The moment in question is Watkins Glen qualifying for the 1973 US Grand Prix.
Francois Cevert’s Tyrrell is clearly depicted in the blue vehicle – blue paint, ELF emblem on the rear wing, number 6 on the shattered nose cone beside the car – and he did die in a collision in the Glen that year. The only issue is that Cevert’s automobile did not pass over the barrier. It slammed against both sides of the Esses before flipping on top of the armco. Cevert’s colleague and mentor, Jackie Stewart, was the final automobile to arrive at the site, and Cevert’s body was still hanging upside down in the car. Because he was already dead, the marshalls saw no reason to hurry their work.
There was a driver who died in the manner shown – beheaded when his vehicle slid through a barrier – but that was Helmuth Koinigg, who was racing for Surtees for the first time in 1974. On the tenth lap of the race, at Turn 7, his suspension broke at a low speed (about 60 mph) and he was thrown into the barrier. The automobile would have hit and stopped if the barrier had been properly fastened.
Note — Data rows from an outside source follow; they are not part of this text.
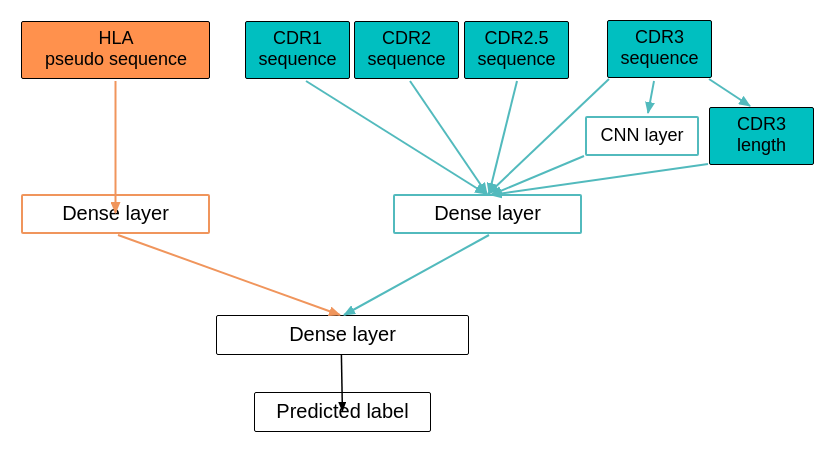
<!DOCTYPE html>
<html lang="en">
<head>
<meta charset="utf-8">
<title>Sequence network diagram</title>
<style>
:root {
  --orange: #ff914d;
  --orange-line: #f0955c;
  --teal: #00bfc0;
  --teal-line: #52babd;
  --ink: #000;
  --paper: #fff;
}
* { box-sizing: border-box; }
html, body { margin: 0; overflow: hidden; }
.diagram {
  position: relative;
  width: 834px;
  height: 453px;
  overflow: hidden;
  background: var(--paper);
  color: var(--ink);
  font-family: "Liberation Sans", Arial, sans-serif;
}
.node {
  position: absolute;
  display: flex;
  align-items: center;
  justify-content: center;
  border: 1px solid var(--ink);
  border-radius: 2px;
  text-align: center;
  white-space: nowrap;
}
.input { height: 58px; padding-bottom: 2px; font-size: 18px; line-height: 21px; }
.layer { height: 40px; padding-bottom: 2px; font-size: 20px; line-height: 24px; background: var(--paper); }
.hla { background: var(--orange); }
.cdr { width: 105px; background: var(--teal); }
.hla-layer { border: 2px solid var(--orange-line); }
.cdr-layer { border: 2px solid var(--teal-line); }
.merged { border: 1.5px solid var(--ink); }

.hla-sequence { left: 21px; top: 21px; width: 189px; padding-left: 1px; }
.cdr1 { left: 245px; top: 21px; }
.cdr2 { left: 354px; top: 21px; }
.cdr25 { left: 464px; top: 21px; }
.cdr3 { left: 607px; top: 20px; }
.cdr3-length { left: 709px; top: 107px; }
.cnn { left: 585px; top: 116px; width: 114px; font-size: 18px; }
.hla-dense { left: 21px; top: 194px; width: 189px; }
.cdr-dense { left: 393px; top: 194px; width: 189px; }
.joint-dense { left: 216px; top: 315px; width: 253px; }
.prediction { left: 254px; top: 392px; width: 177px; }

.edges { position: absolute; left: 0; top: 0; }
.edge-hla { stroke: var(--orange-line); stroke-width: 2; }
.edge-cdr { stroke: var(--teal-line); stroke-width: 2; }
.edge-out { stroke: var(--ink); stroke-width: 1.5; }
.tip-hla { fill: var(--orange-line); }
.tip-cdr { fill: var(--teal-line); }
.tip-out { fill: var(--ink); }
</style>
</head>
<body>
<main class="diagram">
  <div class="node input hla hla-sequence">HLA<br>pseudo sequence</div>
  <div class="node input cdr cdr1">CDR1<br>sequence</div>
  <div class="node input cdr cdr2">CDR2<br>sequence</div>
  <div class="node input cdr cdr25">CDR2.5<br>sequence</div>
  <div class="node input cdr cdr3">CDR3<br>sequence</div>
  <div class="node input cdr cdr3-length">CDR3<br>length</div>
  <div class="node layer cdr-layer cnn">CNN layer</div>
  <div class="node layer hla-layer hla-dense">Dense layer</div>
  <div class="node layer cdr-layer cdr-dense">Dense layer</div>
  <div class="node layer merged joint-dense">Dense layer</div>
  <div class="node layer merged prediction">Predicted label</div>

  <svg class="edges" width="834" height="453" viewBox="0 0 834 453" fill="none" aria-hidden="true">
    <defs>
      <marker id="arrow-hla" markerUnits="userSpaceOnUse" markerWidth="12" markerHeight="10" refX="11" refY="5" orient="auto">
        <polygon class="tip-hla" points="0,0 12,5 0,10"/>
      </marker>
      <marker id="arrow-cdr" markerUnits="userSpaceOnUse" markerWidth="12" markerHeight="10" refX="11" refY="5" orient="auto">
        <polygon class="tip-cdr" points="0,0 12,5 0,10"/>
      </marker>
      <marker id="arrow-out" markerUnits="userSpaceOnUse" markerWidth="10" markerHeight="8" refX="9" refY="4" orient="auto">
        <polygon class="tip-out" points="0,0 10,4 0,8"/>
      </marker>
    </defs>
    <g class="edge-hla" marker-end="url(#arrow-hla)">
      <line x1="115.5" y1="81" x2="115.5" y2="213" marker-end="url(#arrow-hla)"/>
      <line x1="118" y1="235" x2="340" y2="315" marker-end="url(#arrow-hla)"/>
    </g>
    <g class="edge-cdr">
      <line x1="306" y1="81" x2="486" y2="194" marker-end="url(#arrow-cdr)"/>
      <line x1="410" y1="81" x2="487" y2="194" marker-end="url(#arrow-cdr)"/>
      <line x1="517" y1="81" x2="489" y2="194" marker-end="url(#arrow-cdr)"/>
      <line x1="609" y1="79" x2="488" y2="194" marker-end="url(#arrow-cdr)"/>
      <line x1="584" y1="156" x2="491" y2="195" marker-end="url(#arrow-cdr)"/>
      <line x1="708" y1="164" x2="491" y2="195" marker-end="url(#arrow-cdr)"/>
      <line x1="654" y1="81" x2="648" y2="113" marker-end="url(#arrow-cdr)"/>
      <line x1="709" y1="79" x2="750" y2="106" marker-end="url(#arrow-cdr)"/>
      <line x1="489" y1="235" x2="344" y2="315" marker-end="url(#arrow-cdr)"/>
    </g>
    <line class="edge-out" x1="341.4" y1="355" x2="342.4" y2="411" marker-end="url(#arrow-out)"/>
  </svg>
</main>
</body>
</html>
The installation, however, was shoddy; the unprotected lower rail crumbled almost instantly, and the car went beneath the top rail without slowing down. Koinigg began his racing career by purchasing the Mini Cooper that Lauda famously repaired and raced from Niki, in an odd connection to the film’s plot.
One of the many topics you’d need to address with Ron Howard is why they opted to jumble things together…
I’m not sure why they didn’t name him, but Francois Cevert is who he is.
He was not, however, beheaded. His automobile collided with the barrier, fatally injuring him in the chest.
Unfortunately, we never got to see him perform to his full ability in Formula One.